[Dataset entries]
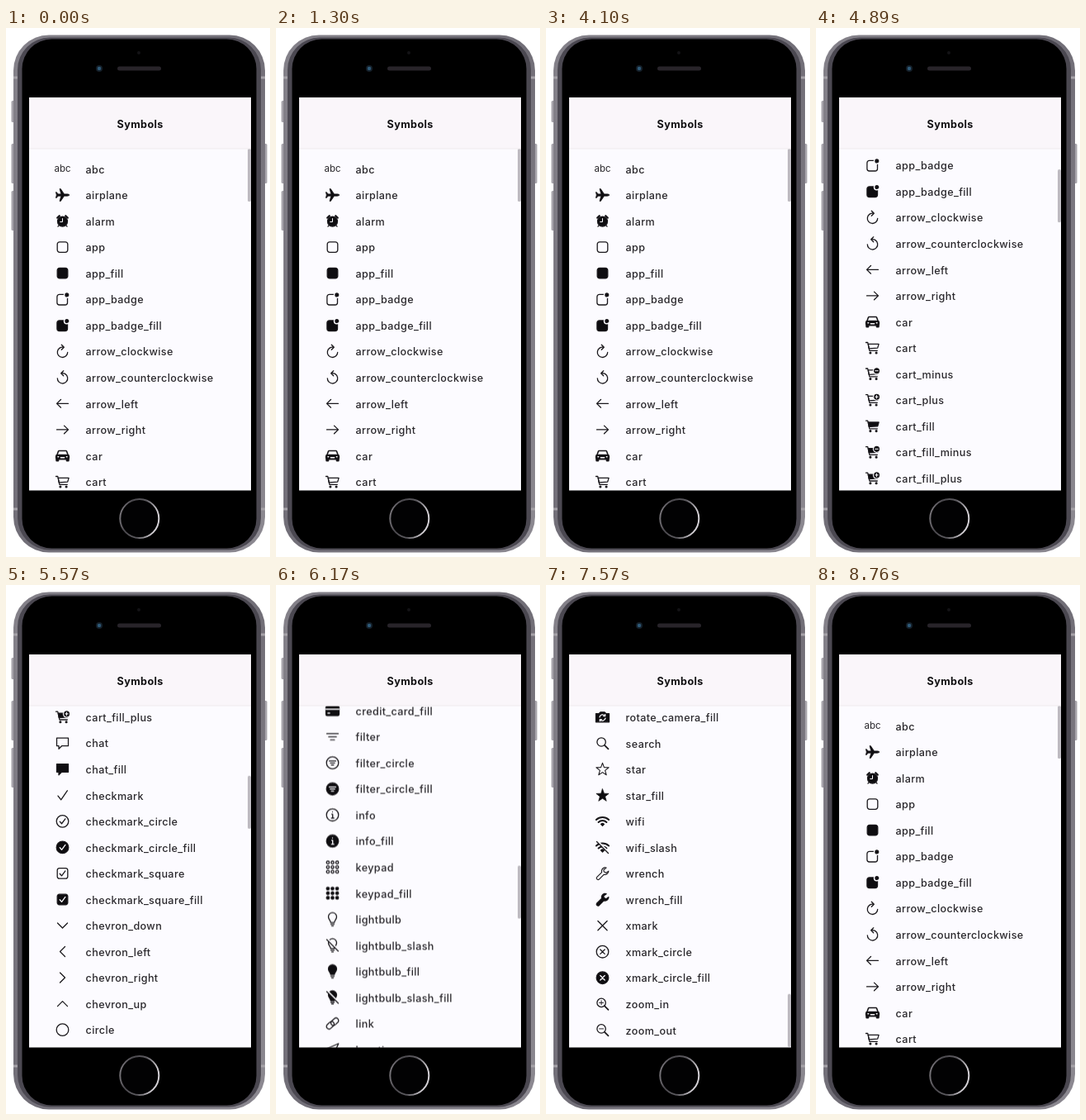
Animation, 320 px wide and 640 px high, one loop 8780 ms. Source, as an HTML page:

```html
<!DOCTYPE html>
<html lang="en">
<head>
<meta charset="utf-8">
<title>Symbols</title>
<style>
  html, body { margin: 0; width: 100%; height: 100%; overflow: hidden; background: #fff; }
  svg { display: block; width: 320px; height: 640px; }
  text { font-family: Inter, Roboto, sans-serif; fill: #2a282c; }
  .label { font-size: 12.6px; font-weight: 500; letter-spacing: .37px; }
  .title { font-size: 12.6px; font-weight: 700; letter-spacing: .4px; fill: #111012; }
  .abc { font-size: 11.5px; text-anchor: middle; }
  .icon { fill: none; stroke: #1a181c; stroke-width: 1.3; stroke-linecap: round; stroke-linejoin: round; }
  .icon .solid { fill: #0e0d10; }
  .icon .cut { stroke: #fcfbff; }
  .icon .hole { fill: #fcfbff; stroke: none; }
</style>
</head>
<body>
<svg viewBox="0 0 320 640">
  <defs>
    <linearGradient id="rim" x1="0" y1="0" x2="1" y2="1">
      <stop offset="0" stop-color="#85828a"/>
      <stop offset=".5" stop-color="#716e77"/>
      <stop offset="1" stop-color="#8d8a92"/>
    </linearGradient>
    <linearGradient id="homeRing" x1="0" y1="0" x2="1" y2=".25">
      <stop offset="0" stop-color="#8a878c"/>
      <stop offset=".3" stop-color="#4b494e"/>
      <stop offset=".65" stop-color="#5c5a5f"/>
      <stop offset="1" stop-color="#d2cfd4"/>
    </linearGradient>
    <clipPath id="view"><rect x="28" y="146" width="269" height="413.5"/></clipPath>
  </defs>

  <g fill="#a6a3aa">
    <rect x="6.5" y="88" width="5" height="26" rx="1.5"/>
    <rect x="6.5" y="140" width="5" height="48" rx="1.5"/>
    <rect x="6.5" y="197" width="5" height="48" rx="1.5"/>
    <rect x="311.5" y="140" width="5" height="48" rx="1.5"/>
  </g>
  <rect x="9" y="8.5" width="305" height="626" rx="43" fill="url(#rim)"/>
  <rect x="14" y="11.5" width="295" height="620" rx="39" fill="#4b4851"/>
  <rect x="19.5" y="13.5" width="284" height="616" rx="36" fill="#000"/>
  <path d="M9 60h5M309 60h5M9 582h5M309 582h5" stroke="#a5a2a8" stroke-width="3"/>
  <circle cx="161" cy="30" r="2" fill="#141316"/>
  <circle cx="113" cy="49" r="4" fill="#15202a"/>
  <circle cx="113" cy="49" r="2.2" fill="#2f5a78"/>
  <rect x="135" y="46.5" width="53" height="5" rx="2.5" fill="#28242a"/>
  <circle cx="161.8" cy="593.5" r="23.5" fill="#020203" stroke="url(#homeRing)" stroke-width="2"/>

  <rect x="28" y="84" width="269" height="475.5" fill="#fcfbff"/>
  <g clip-path="url(#view)">
    <g id="list"></g>
    <rect id="thumb" x="293" y="146" width="3.8" height="64" rx="1.6" fill="#bdbac0"/>
  </g>
  <rect x="28" y="84" width="269" height="62" fill="#faf6fa"/>
  <rect x="28" y="145.5" width="269" height="1" fill="#efebed"/>
  <text class="title" x="162.7" y="121" text-anchor="middle">Symbols</text>
</svg>

<script>
const path = (d, cls = '', width = '') =>
  `<path d="${d}" class="${cls}"${width && ` style="stroke-width:${width}"`}/>`;
const solid = d => path(d, 'solid');
const cut = (d, width) => path(d, 'cut', width);
const dot = (x, y, r, cls = '') => `<circle cx="${x}" cy="${y}" r="${r}" class="${cls}"/>`;
const box = (x, y, w, h, r, cls = '') =>
  `<rect x="${x}" y="${y}" width="${w}" height="${h}" rx="${r}" class="${cls}"/>`;
const turn = (angle, art) => `<g transform="rotate(${angle})">${art}</g>`;
const flip = art => `<g transform="scale(-1 1)">${art}</g>`;
const ring = d => dot(0, 0, 7.3) + path(d);
const disc = d => dot(0, 0, 7.3, 'solid') + cut(d);
const slash = art => art + cut('M-6.2-7.8L7.8 6.2', 2) + path('M-7-7L7 7');

const tick = 'M-3.3.3L-1 2.9L3.4-3';
const plus = 'M-3.5 0H3.5M0-3.5V3.5';
const minus = 'M-3.5 0H3.5';
const cross = 'M-2.7-2.7L2.7 2.7M2.7-2.7L-2.7 2.7';
const bars = 'M-4-2.3H4M-2.7.2H2.7M-1.4 2.7H1.4';
const hands = 'M0-4.3V.3H-3.2';
const info = 'M0-3.8V-3.6M-1-.9H.2V3.8M-1.3 3.8H1.7';
const needle = 'M3.5-3.5L1.3 1.3L-3.5 3.5L-1.3-1.3Z';
const bubble = 'M-7-6H7V3.5H-1L-4.5 7V3.5H-7Z';
const puff = 'M-5 5A3.3 3.3 0 0 1-5-1.6A4.6 4.6 0 0 1 3.6-2.6A3.8 3.8 0 0 1 4.5 5Z';
const bulb = 'M-2.2 4C-2.2 1.8-5-.2-5-3A5 5 0 0 1 5-3C5-.2 2.2 1.8 2.2 4Z';
const bulbBase = path('M-2 6H2M-1 7.9H1');
const compassArrow = 'M7.3-7.3L-7.3-.8L-.5.5L.8 7.3Z';
const bust = 'M-7 7C-7 3.5-4 2-0 2S7 3.5 7 7Z';
const play = 'M-4.5-6.5L6.5 0L-4.5 6.5Z';
const camera = 'M-8-4.3H-4.2L-2.6-6H2.6L4.2-4.3H8V6H-8Z';
const swap = 'M-3.5 0A3.6 3.6 0 0 1 3-1.4M3.5 1.4A3.6 3.6 0 0 1-3 2.8M3.2-3.3V-1.3H1.2M-3.2 4.7V2.7H-1.2';
const wrench = 'M2.2-7.2A4.6 4.6 0 0 0-.9-1.4L-7 4.6A1.9 1.9 0 0 0-4.4 7.2L1.6 1.2A4.6 4.6 0 0 0 7.4-3L4.4-.9L1.6-2.4L1.5-4.6L4.6-7A4.6 4.6 0 0 0 2.2-7.2Z';
const star = 'M' + Array.from({ length: 10 }, (_, i) => {
  const r = i % 2 ? 3.3 : 8, a = i * Math.PI / 5;
  return `${(r * Math.sin(a)).toFixed(2)} ${(.4 - r * Math.cos(a)).toFixed(2)}`;
}).join('L') + 'Z';

const reload = path('M6.2 1A6.2 6.2 0 1 1 1.5-5M-1.2-8L1.8-5L-1.2-2');
const arrow = path('M-7 0H7M2-4.8L7 0L2 4.8');
const chevron = path('M-3-6L3 0L-3 6');
const badge = dot(5, -5, 3.7, 'hole') + dot(5.3, -5.3, 1.9, 'solid');
const cart = cls => path('M-8-6.5H-5.8L-3.6 3.3H5.8') + path('M-5.2-4.6H7.6L6.2.2L-4.3.8Z', cls) +
  dot(-2.6, 6, .9, 'solid') + dot(4.6, 6, .9, 'solid');
const tag = mark => dot(5, -3.8, 4.6, 'hole') + dot(5, -3.8, 2.9, 'solid') +
  `<g transform="translate(5 -3.8) scale(.5)">${cut(mark, 2)}</g>`;
const keys = cls => [-5.6, 0, 5.6].map(x => [-5.6, 0, 5.6].map(y => dot(x, y, 1.7, cls)).join('')).join('');
const lens = d => dot(-1.4, -1.4, 5.2) + path('M2.5 2.5L7 7', '', 1.7) +
  `<g transform="translate(-1.4 -1.4) scale(.72)">${path(d)}</g>`;
const card = cls => box(-8, -5.5, 16, 11.5, 1.6, cls);
const lock = cls => path('M-3.4-1V-4A3.4 3.4 0 0 1 3.4-4V-1') + box(-5.2, -1, 10.4, 8, 1.4, cls);
const wifi = path('M-7.6-2A11 11 0 0 1 7.6-2M-4.9 1A7.2 7.2 0 0 1 4.9 1', '', 2) +
  solid('M0 5.4L-2 3.4A3 3 0 0 1 2 3.4Z');

const icons = {
  abc: '<text class="abc" y="3.7" stroke="none">abc</text>',
  airplane: path('M8 0C8-.8 6.8-1.1 5.5-1.1H2L-2.2-7.4H-3.4L-1.6-1.1H-5.4L-7.2-3.4H-8L-7.2 0L-8 3.4H-7.2L-5.4 1.1H-1.6L-3.4 7.4H-2.2L2 1.1H5.5C6.8 1.1 8 .8 8 0Z', 'solid', .9),
  alarm: dot(0, .5, 6, 'solid') + path('M-6.2-4L-3.8-6.2M6.2-4L3.8-6.2', '', 2.4) +
    path('M-4.5 5.4L-5.5 6.6M4.5 5.4L5.5 6.6') + cut('M0-3V1H-2.8', 1),
  app: box(-6.3, -6.3, 12.6, 12.6, 2.8),
  app_fill: box(-6.3, -6.3, 12.6, 12.6, 2.8, 'solid'),
  app_badge: box(-6.6, -5.8, 12.6, 12.6, 2.8) + badge,
  app_badge_fill: box(-6.6, -5.8, 12.6, 12.6, 2.8, 'solid') + badge,
  arrow_clockwise: reload,
  arrow_counterclockwise: flip(reload),
  arrow_left: flip(arrow),
  arrow_right: arrow,
  car: path('M-6.6-1L-5-5.4Q-4.7-6-4-6H4Q4.7-6 5-5.4L6.6-1', '', 1.6) + box(-8, -1, 16, 5.3, 1.8, 'solid') +
    box(-7.6, 3.5, 2.8, 3, .6, 'solid') + box(4.8, 3.5, 2.8, 3, .6, 'solid') +
    cut('M-5.6 1.3H-4.8M4.8 1.3H5.6M-2.2 2.3H2.2'),
  cart: cart(''),
  cart_minus: cart('') + tag(minus),
  cart_plus: cart('') + tag(plus),
  cart_fill: cart('solid'),
  cart_fill_minus: cart('solid') + tag(minus),
  cart_fill_plus: cart('solid') + tag(plus),
  chat: path(bubble),
  chat_fill: solid(bubble),
  checkmark: path('M-5.5.8L-1.8 5.5L5.8-5.5'),
  checkmark_circle: ring(tick),
  checkmark_circle_fill: disc(tick),
  checkmark_square: box(-6.3, -6.3, 12.6, 12.6, 2.4) + path(tick),
  checkmark_square_fill: box(-6.3, -6.3, 12.6, 12.6, 2.4, 'solid') + cut(tick),
  chevron_down: turn(90, chevron),
  chevron_left: flip(chevron),
  chevron_right: chevron,
  chevron_up: turn(-90, chevron),
  circle: dot(0, 0, 7.3),
  circle_fill: dot(0, 0, 7.3, 'solid'),
  clock: ring(hands),
  clock_fill: disc(hands),
  cloud: path(puff),
  cloud_fill: solid(puff),
  compass: ring(needle),
  compass_fill: disc(needle),
  copy: box(-6.5, -7, 9, 10.5, 1.5) + path('M-2.5 7H5Q6.5 7 6.5 5.5V-3.5'),
  credit_card: card('') + path('M-8-2H8M-5.5 3H-3'),
  credit_card_fill: card('solid') + cut('M-8-1.7H8M-5.5 3H-3.5', 1.5),
  filter: path('M-7-3.8H7M-4.7 0H4.7M-2.4 3.8H2.4'),
  filter_circle: ring(bars),
  filter_circle_fill: disc(bars),
  info: ring(info),
  info_fill: disc(info),
  keypad: keys(''),
  keypad_fill: keys('solid'),
  lightbulb: path(bulb) + bulbBase,
  lightbulb_slash: slash(path(bulb) + bulbBase),
  lightbulb_fill: solid(bulb) + bulbBase,
  lightbulb_slash_fill: slash(solid(bulb) + bulbBase),
  link: turn(-42, box(-8.6, -3.3, 10.4, 6.2, 3.1) + box(-1.8, -2.9, 10.4, 6.2, 3.1)),
  location: path(compassArrow),
  location_fill: solid(compassArrow),
  location_slash: slash(path(compassArrow)),
  location_slash_fill: slash(solid(compassArrow)),
  lock: lock(''),
  lock_fill: lock('solid'),
  minus: path('M-6.5 0H6.5'),
  minus_circle: ring(minus),
  minus_circle_fill: disc(minus),
  pause: box(-5, -6, 3, 12, 1) + box(2, -6, 3, 12, 1),
  pause_fill: box(-5, -6, 3, 12, 1, 'solid') + box(2, -6, 3, 12, 1, 'solid'),
  person: dot(0, -3.6, 3.5) + path(bust),
  person_fill: dot(0, -3.6, 3.5, 'solid') + solid(bust),
  play: path(play),
  play_fill: solid(play),
  plus: path('M-6.5 0H6.5M0-6.5V6.5'),
  plus_circle: ring(plus),
  plus_circle_fill: disc(plus),
  rotate_camera: path(camera) + path(swap),
  rotate_camera_fill: solid(camera) + cut(swap),
  search: lens(''),
  star: path(star, '', 1.1),
  star_fill: path(star, 'solid', .8),
  wifi,
  wifi_slash: slash(wifi),
  wrench: path(wrench, '', 1.1),
  wrench_fill: solid(wrench),
  xmark: path('M-5.6-5.6L5.6 5.6M5.6-5.6L-5.6 5.6'),
  xmark_circle: ring(cross),
  xmark_circle_fill: disc(cross),
  zoom_in: lens(plus),
  zoom_out: lens(minus)
};

const firstRow = 171, pitch = 31.54, thumbRatio = .155;
const list = document.getElementById('list');
const thumb = document.getElementById('thumb');

list.innerHTML = Object.entries(icons).map(([name, art], i) =>
  `<g transform="translate(0 ${(firstRow + i * pitch).toFixed(2)})">
    <g class="icon" transform="translate(68.5 -.5)">${art}</g>
    <text class="label" x="96.6" y="4.7">${name}</text>
  </g>`).join('');

// time in ms, scroll distance, easing towards the next step
const loop = 8780;
const steps = [
  [0, 0, 'linear'],
  [4560, 0, 'ease-in-out'],
  [4880, 162, 'linear'],
  [4990, 162, 'cubic-bezier(.35,0,.7,.7)'],
  [6170, 1247.6, 'cubic-bezier(.3,.35,.6,1)'],
  [7420, 2250, 'linear'],
  [7760, 2250, 'ease-in-out'],
  [8700, 0, 'linear'],
  [loop, 0, 'linear']
];

function scroll(element, ratio) {
  element.animate(steps.map(([time, distance, easing]) => ({
    offset: time / loop,
    transform: `translateY(${distance * ratio}px)`,
    easing
  })), { duration: loop, iterations: Infinity });
}
scroll(list, -1);
scroll(thumb, thumbRatio);
</script>
</body>
</html>
```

▶ **What to do**
Sift through the entries and copy every line with "puff".

▶ **Answer box**
const puff = 'M-5 5A3.3 3.3 0 0 1-5-1.6A4.6 4.6 0 0 1 3.6-2.6A3.8 3.8 0 0 1 4.5 5Z';
  cloud: path(puff),
  cloud_fill: solid(puff),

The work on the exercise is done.